c. Do you have a plan to get things done and make sure nothing falls through the cracks?
d. Does everyone in your organization know what work is most important and what is not?
e. Do you have the right people in your organization? (you'll analyze this through an Accountability Chart for your organization)
f. Are they doing the work that is the best match for their skills?
2. Think about these ideas at your level. If you don’t run an organization, think about it for your team. If you don’t have a team, think how the ideas apply to your personal work. Any group can benefit from clearly defined goals and roles.
a. If you don’t have clearly defined goals now, what could you do to establish them? What's an easy "next step"?
3. Spend time thinking about people. Take the time to really consider the People Analyzer tool (chapter 4, starts on page 85) and use it. Write down your core values (if your organization doesn’t have any, write down the values you think it should have) and evaluate every single staff member and volunteer against these values. Be brutally honest. It will be eye opening.
4. Rocks may change your life. Rocks as a concept show up throughout the book but how to write your own is covered on 171-75 (we'll read this in the second half of this module). They define the most important work you’ll be doing over the next 90 days. I’ve found this to be incredibly useful both personally and for the organization. In the second half of this module, you'll write your own rocks for the next 90 days.
5. If this too much, there’s a simpler version of Traction designed to be read by individual contributors in an organization. It’s called What the Heck is EOS? We give a copy to every new hire and it is required reading as part of our onboarding process. If you get bogged down in Traction, you can always pick up a copy.
I think it's the instructions for the first reading and not for the discussion.
Thanks, Max! I actually meant the guiding instructions for creating the vision/traction organizer and accountability chart. Once I marked that section "done" it won't let me unmark it to be able to re-read the instructions.
Randi received an email from someone in the course requesting a meeting with her, but she's lost your email.

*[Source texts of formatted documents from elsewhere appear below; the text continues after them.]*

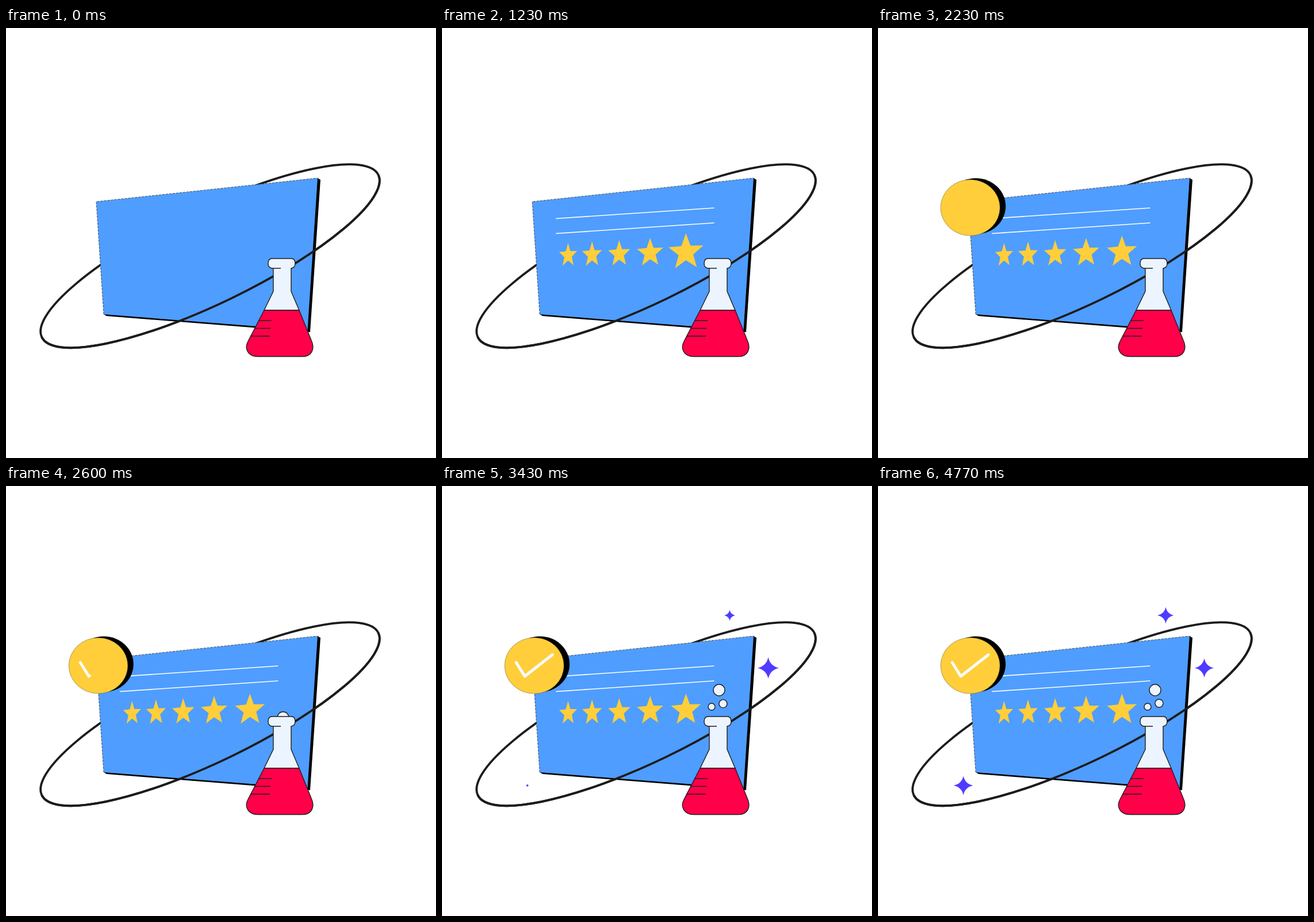
These frames come from a looping animation (748x748 px, 5010 ms). An HTML page:

```html
<!DOCTYPE html>
<html lang="en">
<head>
<meta charset="utf-8">
<title>Review card</title>
<style>
  html, body { margin: 0; width: 100%; height: 100%; overflow: hidden; background: #fff; }
  svg { display: block; width: 100%; height: 100%; }
  .ring { fill: none; stroke: #1c1c1c; stroke-width: 3.8; }
  .line { stroke: #fff; stroke-width: 1.7; }
  .ink { stroke: #1f1f1f; stroke-width: 1.4; }
</style>
</head>
<body>
<svg viewBox="0 0 748 748">
  <ellipse class="ring" rx="325" ry="82.4" transform="translate(355 396.7) rotate(-25.76)"/>

  <path d="M170 498L175 501L529 529L547 264L542 261Z"/>
  <path d="M157 302L542 261L524.5 526L170 498Z" fill="#4f9dff"/>
  <path d="M170 498L157 302L542 261" fill="none" stroke="#333" stroke-width=".8" stroke-dasharray="4 2"/>
  <path class="line" d="M198 331.5L473.5 313" pathLength="1"/>
  <path class="line" d="M198 357.5L473.5 339" pathLength="1"/>
  <g id="stars" fill="#ffce3a"></g>

  <path class="ring" d="M325 0A325 82.4 0 0 1 -325 0" transform="translate(355 396.7) rotate(-25.76)"/>
  <g id="bubbles" class="ink" fill="#ecf4ff"></g>

  <g class="ink" fill="#ecf4ff">
    <path d="M478 418H463Q456 417 456 409.500Q456 401 463 401H496Q503 401 503 409.500Q503 417 496 418V458L510 491H449L465 458V418"/>
    <path fill="#ff0049" d="M449 491L421 545C414 558 421 571.500 438 571.500H516C532 571.500 538 558 531 543L510 491Z"/>
    <path d="M439 509H462M432 522.500H460M425 536H459"/>
  </g>

  <g id="badge">
    <ellipse cx="170.300" cy="310" rx="51.700" ry="48.600"/>
    <ellipse cx="160.500" cy="312.500" rx="51.500" ry="48.700" fill="#ffce3a" stroke="#333" stroke-width=".4"/>
    <path id="check" d="M129 307L144 331L192 293.500" pathLength="1" fill="none" stroke="#fff"
      stroke-width="4.800" stroke-linecap="round" stroke-linejoin="round"/>
  </g>
  <g id="sparkles" fill="#4f3cff"></g>
</svg>
<script>
const LOOP = 5010, FRAME = 1000 / 30;
const $ = id => document.getElementById(id);
const lines = document.querySelectorAll('.line');

const ease = (t, start, length) => {
  const u = Math.min(1, Math.max(0, (t - start) / length));
  return u * u * (3 - 2 * u);
};

// Grow past full size, dip slightly below it, then settle at 1.
const pop = (t, start, peak, rise = 433) => {
  const over = peak - 1, top = start + rise;
  return peak * ease(t, start, rise) - over * 1.06 * ease(t, top, 267) + over * 0.06 * ease(t, top + 267, 233);
};

function add(parent, tag, attrs) {
  const el = document.createElementNS('http://www.w3.org/2000/svg', tag);
  for (const name in attrs) el.setAttribute(name, attrs[name]);
  return parent.appendChild(el);
}

const starPath = 'M' + Array.from({ length: 10 }, (_, i) => {
  const r = i % 2 ? 0.42 : 1, a = i * Math.PI / 5;
  return [r * Math.sin(a), 0.095 - r * Math.cos(a)].map(v => v.toFixed(3));
}).join('L') + 'Z';
const sparklePath = 'M0 -1Q.17 -.17 1 0Q.17 .17 0 1Q-.17 .17 -1 0Q-.17 -.17 0 -1Z';

// x, y, horizontal radius, vertical radius
const stars = [
  [219.3, 393.5, 16.3, 21.5], [261, 392.3, 18, 23], [308.2, 390.8, 20.4, 24],
  [362, 388.8, 24, 26], [424.3, 387, 27.4, 28.5]
].map(([x, y, rx, ry], i) => ({ x, y, rx, ry, start: 167 + i * 133.3, el: add($('stars'), 'path', { d: starPath }) }));

// x, y, radius; listed in order of appearance
const sparkles = [[567.5, 316.5, 16.8], [500.5, 225, 14.2], [148.5, 521, 16.8]]
  .map(([x, y, r], i) => ({ x, y, r, start: 3067 + i * 133.3, el: add($('sparkles'), 'path', { d: sparklePath }) }));

// start x, start y, end x, end y, radius, start time
const bubbles = [[482, 412, 482, 355, 10, 2387], [474, 410, 469, 384, 6, 2475], [485, 412, 489, 378, 7, 2670]]
  .map(([x0, y0, x1, y1, r, start]) => ({ x0, y0, x1, y1, start, el: add($('bubbles'), 'circle', { r }) }));

function trace(el, p) {
  el.setAttribute('stroke-dasharray', `${p} 2`);
  el.setAttribute('visibility', p > 0 ? 'visible' : 'hidden');
}

function draw(now) {
  const t = Math.floor((now % LOOP + 3.4) / FRAME) * FRAME;

  lines.forEach((el, i) => trace(el, ease(t, i * 367, 700)));
  trace($('check'), ease(t, 2367, 600));

  for (const s of stars) {
    const k = pop(t, s.start, 1.25);
    s.el.setAttribute('transform', `translate(${s.x} ${s.y}) skewY(-3) scale(${k * s.rx} ${k * s.ry})`);
  }
  for (const s of sparkles) {
    s.el.setAttribute('transform', `translate(${s.x} ${s.y}) scale(${pop(t, s.start, 1.2) * s.r})`);
  }
  for (const b of bubbles) {
    const p = ease(t, b.start, 833);
    b.el.setAttribute('cx', b.x0 + (b.x1 - b.x0) * p);
    b.el.setAttribute('cy', b.y0 + (b.y1 - b.y0) * p);
  }
  $('badge').setAttribute('transform',
    `translate(165.5 311) scale(${pop(t, 1683, 1.09, 667)}) translate(-165.5 -311)`);
}

let origin;
function tick(now) {
  origin ??= now;
  draw(now - origin);
  requestAnimationFrame(tick);
}
draw(0);
requestAnimationFrame(tick);
</script>
</body>
</html>
```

Can you resend it to email@example.com?
Is there a way to upload a document to our discussion? I created an Excel spreadsheet for my stakeholders.
There isn't an obvious way to upload a document to the discussion boards, but there may be a couple of work-arounds:
1. Put your document in the Cloud (e.g., Google Docs, DropBox) and share a link to the file in your post. There's a link icon in formatting bar at the top (looks like a pair of eyeglasses but it's supposed to be links in a chain).
2. Send to me via email at firstname.lastname@example.org and I'll convert to a pdf and post in Handouts.
Thanks, Max! For as long as we've been working remotely, I don't know how I didn't think of uploading it and sharing the link. I'll use that approach.
It seems like a different reading is assigned prior to next class from what was described yesterday. Where is the assignment activity posted?
I see it's updated!
I hate to miss todays discussion but I am not well. I look forward to watching the recording.
Even though the 24-hour-in-advance deadline has passed for your draft outcomes, Randi is willing to review them today before our online session. Please send them directly to her at email@example.com; you won't be able to submit them to the course website after the deadline. If you submitted already online (that's Amy W., Shanna G., Laura G., and Keith McC.) or sent them to me (that's Shelley L.), Randi has your draft outcomes.
I submitted my mine on time. I got an automatic pass, but you didn't mention my name as receiving it. :-(
We'd like you to draft three-five outcomes for two to three audiences for your organization (that’s a total of 9 to 15 outcome statements). Use “Exercise: Envisioning Outcomes” in chapter 5 of Intentional Practice as a guide.
More details are provided in the course website
I'm sorry, but I'm still not clear on the what the assignment is for this week. Is it to do the exercise in the book and write outcomes, or is it to write an impact statement, identify audiences, and outcomes, and the exercise in the book?
I'm apologize for my confusion.